[Records excerpted from a collection]
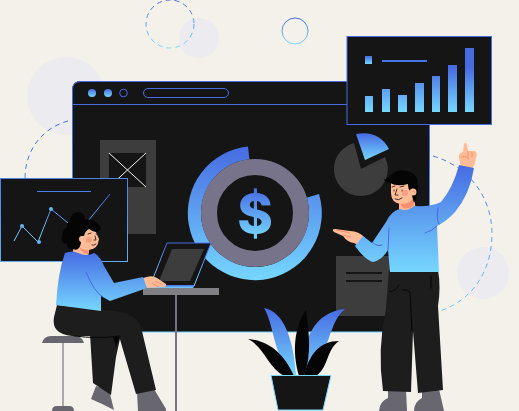
<!DOCTYPE html>
<html lang="en">
<head>
<meta charset="utf-8">
<title>Financial dashboard illustration</title>
<style>
:root {
  --paper: #f4f1ea;
  --ink: #151515;
  --cloth: #1d1d1d;
  --hair: #050505;
  --panel: #3d3d3d;
  --mauve: #77738a;
  --shoe: #68666f;
  --haze: #ecebef;
  --blue: #466be2;
  --sky: #76d7ff;
  --skin: #ffbd97;
  --blush: #fa8e72;
  --white: #f5f5f5;
}
html, body { margin: 0; overflow: hidden; background: var(--paper); }
svg { display: block; width: 519px; height: 411px; }
.paper { fill: var(--paper); }
.ink { fill: var(--ink); }
.cloth { fill: var(--cloth); }
.hair { fill: var(--hair); }
.panel { fill: var(--panel); }
.mauve { fill: var(--mauve); }
.shoe { fill: var(--shoe); }
.haze { fill: var(--haze); }
.skin { fill: var(--skin); }
.blush { fill: var(--blush); }
.fade { fill: url(#fade); }
.outline { fill: none; stroke: url(#edge); stroke-width: 1; }
.dashed { stroke-dasharray: 5 4; }
.thin { fill: none; stroke: var(--white); stroke-width: 1; }
.crease { fill: none; stroke: var(--hair); stroke-width: 1; stroke-linecap: round; }
.fold { fill: none; stroke: var(--blue); stroke-width: 1; stroke-linecap: round; }
.feature { fill: none; stroke: #49302b; stroke-width: 1; stroke-linecap: round; }
.stop-blue { stop-color: var(--blue); }
.stop-sky { stop-color: var(--sky); }
.dollar { font: 800 54px Inter, "Open Sans", sans-serif; text-anchor: middle; fill: url(#coin); }
</style>
</head>
<body>
<svg viewBox="0 0 519 411" role="img" aria-label="Two people working with a financial dashboard">
  <defs>
    <linearGradient id="fade" x1="0" y1="0" x2="0" y2="1">
      <stop class="stop-blue" offset="0"/><stop class="stop-sky" offset="1"/>
    </linearGradient>
    <linearGradient id="edge" gradientUnits="userSpaceOnUse" x1="0" y1="0" x2="0" y2="340">
      <stop class="stop-blue" offset="0"/><stop class="stop-blue" offset=".4"/><stop class="stop-sky" offset="1"/>
    </linearGradient>
    <linearGradient id="coin" gradientUnits="userSpaceOnUse" x1="0" y1="188" x2="0" y2="238">
      <stop class="stop-blue" offset="0"/><stop class="stop-sky" offset="1"/>
    </linearGradient>
    <linearGradient id="bars" gradientUnits="userSpaceOnUse" x1="0" y1="48" x2="0" y2="112">
      <stop class="stop-blue" offset="0"/><stop class="stop-blue" offset=".3"/><stop class="stop-sky" offset="1"/>
    </linearGradient>
    <linearGradient id="ring" gradientUnits="userSpaceOnUse" x1="0" y1="0" x2="0" y2="48">
      <stop class="stop-blue" offset="0"/><stop class="stop-sky" offset="1"/>
    </linearGradient>
  </defs>

  <rect class="paper" width="519" height="411"/>

  <g id="backdrop">
    <circle class="haze" cx="66" cy="96" r="39"/>
    <circle class="haze" cx="199" cy="38" r="20"/>
    <circle class="haze" cx="483" cy="273" r="26"/>
    <circle class="dashed" cx="170" cy="24" r="24" fill="none" stroke="url(#ring)"/>
    <circle cx="295" cy="31" r="13" fill="none" stroke="url(#fade)"/>
    <path class="outline dashed" d="M25 178C25 150 43 126 72 120"/>
    <path class="outline dashed" d="M433 156C470 167 492 198 492 234C492 270 473 300 440 311"/>
  </g>

  <g id="browser">
    <path class="ink" d="M72 332V90Q72 81 81 81H420Q429 81 429 90V332Z"/>
    <path class="outline" d="M72.500 332V90Q72.500 81.500 81 81.500H420Q429.500 81.500 429.500 90V332ZM72 104.500H429"/>
    <circle class="fade" cx="92" cy="93" r="4"/>
    <circle class="fade" cx="108" cy="93" r="4"/>
    <circle class="outline" cx="123.500" cy="93" r="3.800"/>
    <rect class="outline" x="143.500" y="88.500" width="85" height="9" rx="4.500"/>
    <g id="image-card">
      <rect class="panel" x="100" y="140" width="56" height="94"/>
      <rect class="ink" x="109" y="153" width="37" height="34"/>
      <path class="thin" d="M109 153L146 187M146 153L109 187"/>
    </g>
    <g id="note-card">
      <rect class="panel" x="336" y="256" width="60" height="60"/>
      <path d="M346 273H382M346 281H382" stroke="#151515" stroke-width="2"/>
    </g>
    <g id="pie-chart">
      <path class="panel" d="M361 169L354 143A27 27 0 1 0 385 157Z"/>
      <path class="fade" d="M365 160L356 134Q379 130 389 149Z"/>
    </g>
    <g id="budget-ring">
      <path class="fade" d="M255 213L248 146.500A67 67 0 1 0 319 194Z"/>
      <circle class="ink" cx="255" cy="213" r="54"/>
      <circle cx="255" cy="213" r="46" fill="none" stroke="#77738a" stroke-width="16"/>
      <text class="dollar" x="255" y="233">$</text>
    </g>
  </g>

  <g id="bar-chart">
    <rect class="ink" x="347" y="36" width="144" height="88"/>
    <rect class="outline" x="347" y="36.500" width="144.500" height="88"/>
    <rect class="fade" x="365" y="56" width="7" height="8"/>
    <path d="M382 61H427" stroke="#4876e4" stroke-width="2"/>
    <g fill="url(#bars)">
      <rect x="365" y="96" width="8" height="16"/>
      <rect x="382" y="89" width="8" height="23"/>
      <rect x="398" y="95" width="9" height="17"/>
      <rect x="415" y="83" width="9" height="29"/>
      <rect x="432" y="76" width="8" height="36"/>
      <rect x="448" y="65" width="9" height="47"/>
      <rect x="465" y="48" width="9" height="64"/>
    </g>
  </g>

  <g id="line-chart">
    <rect class="ink" x="0" y="178" width="127" height="83"/>
    <rect class="outline" x=".5" y="178.500" width="127" height="83"/>
    <path d="M37 191.500H91" stroke="#4d83e8"/>
    <path d="M14 241L22 226L38 242L51 209L79 232L110 194" fill="none" stroke="url(#fade)"/>
    <g fill="#64b4f6"><circle cx="22" cy="226" r="2"/><circle cx="39" cy="242" r="2"/><circle cx="51" cy="209" r="2"/></g>
  </g>

  <g id="plant">
    <path class="fade" d="M296 376C294 345 286 312 264 308C274 324 274 358 292 376Z"/>
    <path class="fade" d="M302 376C302 340 314 312 345 309C328 322 330 355 308 376Z"/>
    <path class="hair" d="M299 376C292 352 294 328 306 310C309 333 312 354 304 376Z"/>
    <path class="hair" d="M294 376C285 356 271 341 248 339C264 347 268 367 284 376Z"/>
    <path class="hair" d="M304 376C309 354 320 341 339 341C326 350 329 367 316 376Z"/>
    <path class="ink" d="M271 375H331L323 410H278Z"/>
    <path class="outline" d="M271 375.500H331L323 410H278Z"/>
  </g>

  <g id="desk">
    <path d="M176 294V411" stroke="#77757b" stroke-width="2"/>
    <rect x="143" y="288" width="76" height="7" fill="#807f84"/>
    <path class="ink" d="M167 243H211L194 286H150Z"/>
    <path d="M167 243H211L194 286H150Z" fill="none" stroke="url(#fade)"/>
    <path class="panel" d="M172 249H204L190 281H159Z"/>
    <path class="fade" d="M148 285H195L193 288H146Z"/>
  </g>

  <g id="stool">
    <path d="M63 343V408" stroke="#aaa8aa" stroke-width="2"/>
    <path class="shoe" d="M42 343Q44 336 51 336H75Q82 336 84 343ZM52 411Q52 406 57 406H69Q74 406 74 411Z"/>
  </g>

  <g id="seated-woman">
    <path class="shoe" d="M96 386L109 390L114 410Q103 404 91 399ZM137 392L154 389L166 409V411H138Z"/>
    <path class="cloth" d="M90 334L121 334L116 357L111 395L93 383Z"/>
    <path class="hair" d="M113 337L120 336L116 347Z"/>
    <path class="cloth" d="M57 305L103 310Q136 311 141 327L156 390L136 394L119 336H72Q51 334 54 317Z"/>
    <path class="crease" d="M74 336Q98 339 120 336"/>
    <path class="skin" d="M141 279Q151 274 157 278L166 284Q167 287 163 287L144 288Z"/>
    <path d="M155 281L163 285M152 283L159 287" fill="none" stroke="#fa8e72"/>
    <path class="skin" d="M74 240L90 246L88 257Q78 259 73 252Z"/>
    <path class="fade" d="M65 253Q73 250 78 253Q87 257 94 253Q100 256 104 266L114 283L143 277L147 288L110 301L101 296V311L56 305Q58 272 65 253Z"/>
    <path class="fold" d="M86 272Q94 292 103 297"/>
    <path class="skin" d="M78 230Q86 224 95 230L99 239Q98 250 88 250Q78 249 76 239Z"/>
    <path class="blush" d="M79 247Q84 251 89 250L88 254Q82 253 79 247Z"/>
    <circle class="blush" cx="89" cy="240" r="3" opacity=".7"/>
    <path class="feature" d="M88 234L91 233M96 234L98 235M95 236L96 240H94M92 245Q94 246 96 244"/>
    <path class="hair" d="M67 227Q66 223 70 221Q70 213 78 212Q85 213 85 219Q98 219 101 229Q97 235 89 229Q85 231 84 236Q79 236 81 243Q79 252 73 249Q67 250 67 244Q60 243 62 236Q63 229 67 227Z"/>
    <circle class="skin" cx="82" cy="239" r="3"/>
  </g>

  <g id="standing-man">
    <path class="shoe" d="M388 389H406L407 411H379Q380 401 388 398ZM422 389H439L444 411H414Q414 402 422 398Z"/>
    <path class="cloth" d="M389 270H438Q441 287 438 306L443 390L418 393L413 331L411 392L383 391Q377 350 386 308Z"/>
    <path class="crease" d="M412 331L410 292Q406 289 403 290M390 292Q396 291 399 285M431 276V288"/>
    <path class="skin" d="M365 238Q359 231 350 231L335 229Q331 229 334 232L343 236Q347 242 354 243L360 246Z"/>
    <path d="M336 230L350 233M343 235L351 237" fill="none" stroke="#fa8e72"/>
    <path class="skin" d="M461 168L459 158Q458 153 463 152L464 144Q466 141 467 145L468 151L475 151Q478 153 476 158L474 166L470 171Z"/>
    <path d="M468 151V157M472 152V157M461 157Q465 155 469 159" fill="none" stroke="#fa8e72"/>
    <path class="skin" d="M399 199L414 197L416 211Q408 218 399 211Z"/>
    <path class="fade" d="M400 209Q407 212 414 206Q432 207 441 202Q453 188 459 165L474 168Q470 194 455 212Q447 221 437 226L439 272H390L388 250Q382 260 373 262Q365 260 355 246L363 236L372 243L386 222Q391 211 400 209Z"/>
    <path class="fold" d="M389 228L388 250M437 226Q432 231 425 233M373 243Q378 247 382 245M438 208Q436 219 439 224"/>
    <path class="skin" d="M391 182Q401 177 412 183L415 193Q412 204 401 204Q391 203 391 193Z"/>
    <path class="blush" d="M400 204Q410 204 413 198L414 205Q409 210 403 208Z"/>
    <circle class="blush" cx="405" cy="193" r="3" opacity=".65"/>
    <path class="feature" d="M392 187L395 186M400 187L404 186M394 190V191M402 190V191M397 189L395 195H398M395 199Q399 201 402 198"/>
    <path class="hair" d="M384 179Q387 180 390 176Q396 169 407 171Q418 173 418 185Q418 196 414 203L411 192Q408 190 408 184Q397 187 390 183Q385 183 384 179Z"/>
    <circle class="skin" cx="413" cy="192" r="3.500"/>
    <path d="M412 191Q414 190 415 193" fill="none" stroke="#fa8e72"/>
  </g>
</svg>
</body>
</html>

[What to do] In the entries above, the lines between the one holding "336Q98 339 120" and the one holding "272Q94 292 103", inclusive, are to be printed exactly as written, and those alone.

[Exercise response]
    <path class="crease" d="M74 336Q98 339 120 336"/>
    <path class="skin" d="M141 279Q151 274 157 278L166 284Q167 287 163 287L144 288Z"/>
    <path d="M155 281L163 285M152 283L159 287" fill="none" stroke="#fa8e72"/>
    <path class="skin" d="M74 240L90 246L88 257Q78 259 73 252Z"/>
    <path class="fade" d="M65 253Q73 250 78 253Q87 257 94 253Q100 256 104 266L114 283L143 277L147 288L110 301L101 296V311L56 305Q58 272 65 253Z"/>
    <path class="fold" d="M86 272Q94 292 103 297"/>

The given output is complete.